James Reyos was convicted of brutally murdering Father Patrick Ryan in December 1981 but has now been exonerated thanks to Harlee and Michael Gerke, two fans of the true crime podcast Crime Junkie.
Like countless others, Harlee and Michael Gerke like to spend long drives listening to true crime podcasts. But while listening to an episode of Crime Junkie about the 1981 murder of Father Patrick Ryan as they drove home to visit family in Odessa, Texas, they began to suspect that something about his convicted killer, James Reyos, didn’t add up. Now, thanks to their hunch, Reyos has been exonerated after 40 years.
“I just gonna sit back and enjoy my total freedom,” Reyos told Texas Monthly. “I don’t have to think about going to my parole officer or paying parole fees.”

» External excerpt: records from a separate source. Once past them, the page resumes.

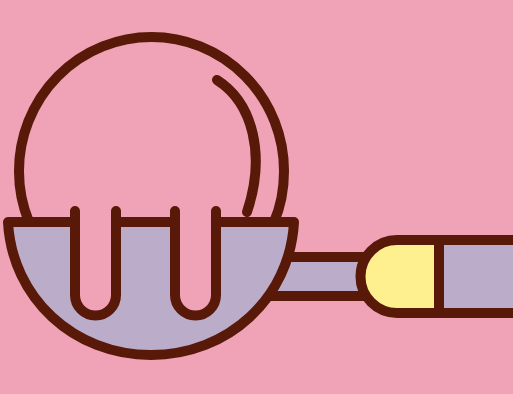
<!DOCTYPE html>
<html lang="en">
<head>
<meta charset="utf-8">
<title>Ice cream scoop</title>
<style>
:root { --pink: #f0a3b6; --lilac: #bbadc9; --yellow: #fff08f; --outline: #591908; }
html, body { margin: 0; overflow: hidden; background: var(--pink); }
svg { display: block; width: 513px; height: 394px; }
.line { stroke: var(--outline); stroke-width: 10; stroke-linecap: round; stroke-linejoin: round; fill: none; }
.ice-cream { fill: var(--pink); }
.metal { fill: var(--lilac); }
.collar { fill: var(--yellow); }
</style>
</head>
<body>
<svg viewBox="0 0 513 394" role="img" aria-label="Ice cream scoop holding a ball of pink ice cream">
  <rect class="ice-cream" width="513" height="394"/>
  <g id="handle">
    <rect class="line metal" x="250" y="257" width="140" height="39"/>
    <path class="line metal" d="M439 240H530V313H439Z"/>
    <path class="line collar" d="M439 240H397A36.5 36.5 0 0 0 397 313H439Z"/>
  </g>
  <g id="ice-cream-ball">
    <path class="line ice-cream" d="M29 222A132 132 0 0 1 19 171A132.5 134 0 0 1 284 171Q284 199 274 222"/>
    <path class="line" d="M217 80C253 103 266 155 247 212"/>
  </g>
  <g id="scoop-bowl">
    <path class="line metal" d="M8 222H294C290 298 228 355 151 355S12 298 8 222Z"/>
    <g id="drip">
      <rect class="ice-cream" x="75" y="210" width="41" height="20"/>
      <path class="line ice-cream" d="M75 211V295A20.5 20.5 0 0 0 116 295V211"/>
    </g>
    <use href="#drip" x="100"/>
  </g>
</svg>
</body>
</html>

The story starts back in December 1981, when Ryan picked up Reyos as a hitchhiker. The two struck up a casual friendship, and the priest soon afterward invited Reyos to dinner at his house. On Dec. 20, 1981, Reyos showed up with a family photo album to show Ryan, and shared several beers and screwdrivers with him. But then the night turned when Ryan — who was almost twice Reyos’ size — forced him to perform oral sex.
Despite the sexual assault, Reyos asked the priest to drive him to his car in Hobbs, New Mexico the next day. Ryan agreed, and their goodbye in New Mexico was the last time that Reyos saw Ryan alive. That night, the priest was brutally beaten and sexually assaulted at a seedy motel room in Odessa.
It didn’t take the police long to track down Reyos, who had left his family photo album at Ryan’s home. The Los Angeles Times reports that Reyos had a strong alibi: gas station receipts and a speeding ticket that proved that he was far away from the murder scene. The fingerprints found at the scene didn’t match his, and he even passed a polygraph test.
But Reyos also had a guilty conscience. When Ryan had driven him to Hobbs, he had also picked up another hitchhiker, and Reyos became convinced that his own request for a ride home had led to the priest’s death. So a year later, Reyos drunkenly confessed to killing Ryan.
“It just kept eating at me, eating at me, eating at me. I should have just hitchhiked to Hobbs. I’d done it before,” Reyos told Texas Monthly.
Though Reyos recanted his confession, he was promptly found guilty and sentenced to 38 years in 1983. Though Reyos was released in 1995, he continued to have trouble with the law and eventually served 24 years. Meanwhile, he told Texas Monthly that he felt like he had a flashing sign on his forehead which told other people “GUILTY” or “MURDERER.”
Years later, Harlee and Michael Gerke heard his story on Crime Junkie as they drove home to Odessa, where Michael’s father was the chief of police.
“We heard it and we were like, ‘Man, there’s no way he could have done this,'” Harlee told the Los Angeles Times. “We definitely thought it should be looked into more. And it just so happens that Michael’s dad is the chief of police in Odessa, and we were going to see him in about an hour.”
Michael’s father checked out the case file and agreed with their assessment. Though the evidence from Ryan’s murder was thought to have been destroyed, the police department still had copies of the fingerprint templates. They were able to run them through a national database — which had not existed at the time of Reyos’ conviction — and found that the fingerprints matched three other men, all now deceased.
“It became pretty clear that wow — there was absolutely no physical evidence to show that Mr. Reyos was in that motel room where the murder happened,” Michael Sr. told the Los Angeles Times. “There’s really no physical evidence to show that he was even in Odessa when it happened.”
On Oct. 4, 2023, James Reyos was formally exonerated by the Texas Court of Criminal Appeals, which ordered that he be compensated $80,000 for each year he was wrongly imprisoned.
Now, Reyos is looking forward to what comes next. Texas Monthly reports that he may use the money to invest in property, or perhaps start a foundation to help wrongfully convicted people like himself.
“My life has, you know, it hasn’t been wasted,” he remarked to Texas Monthly. “It’s just gone by without me living life fully, like I really wanted to. But still, I never gave up, despite all the downfalls.”
After reading about how a true crime podcast helped exonerate an innocent man, see how the investigation of another true crime podcast led to the exoneration of Darrell Lee Clark and Cain Joshua Storey after they were wrongly convicted for the death of their friend. Or, see how a true crime fanatic named Jung Yoo-jung killed a stranger “out of curiosity.”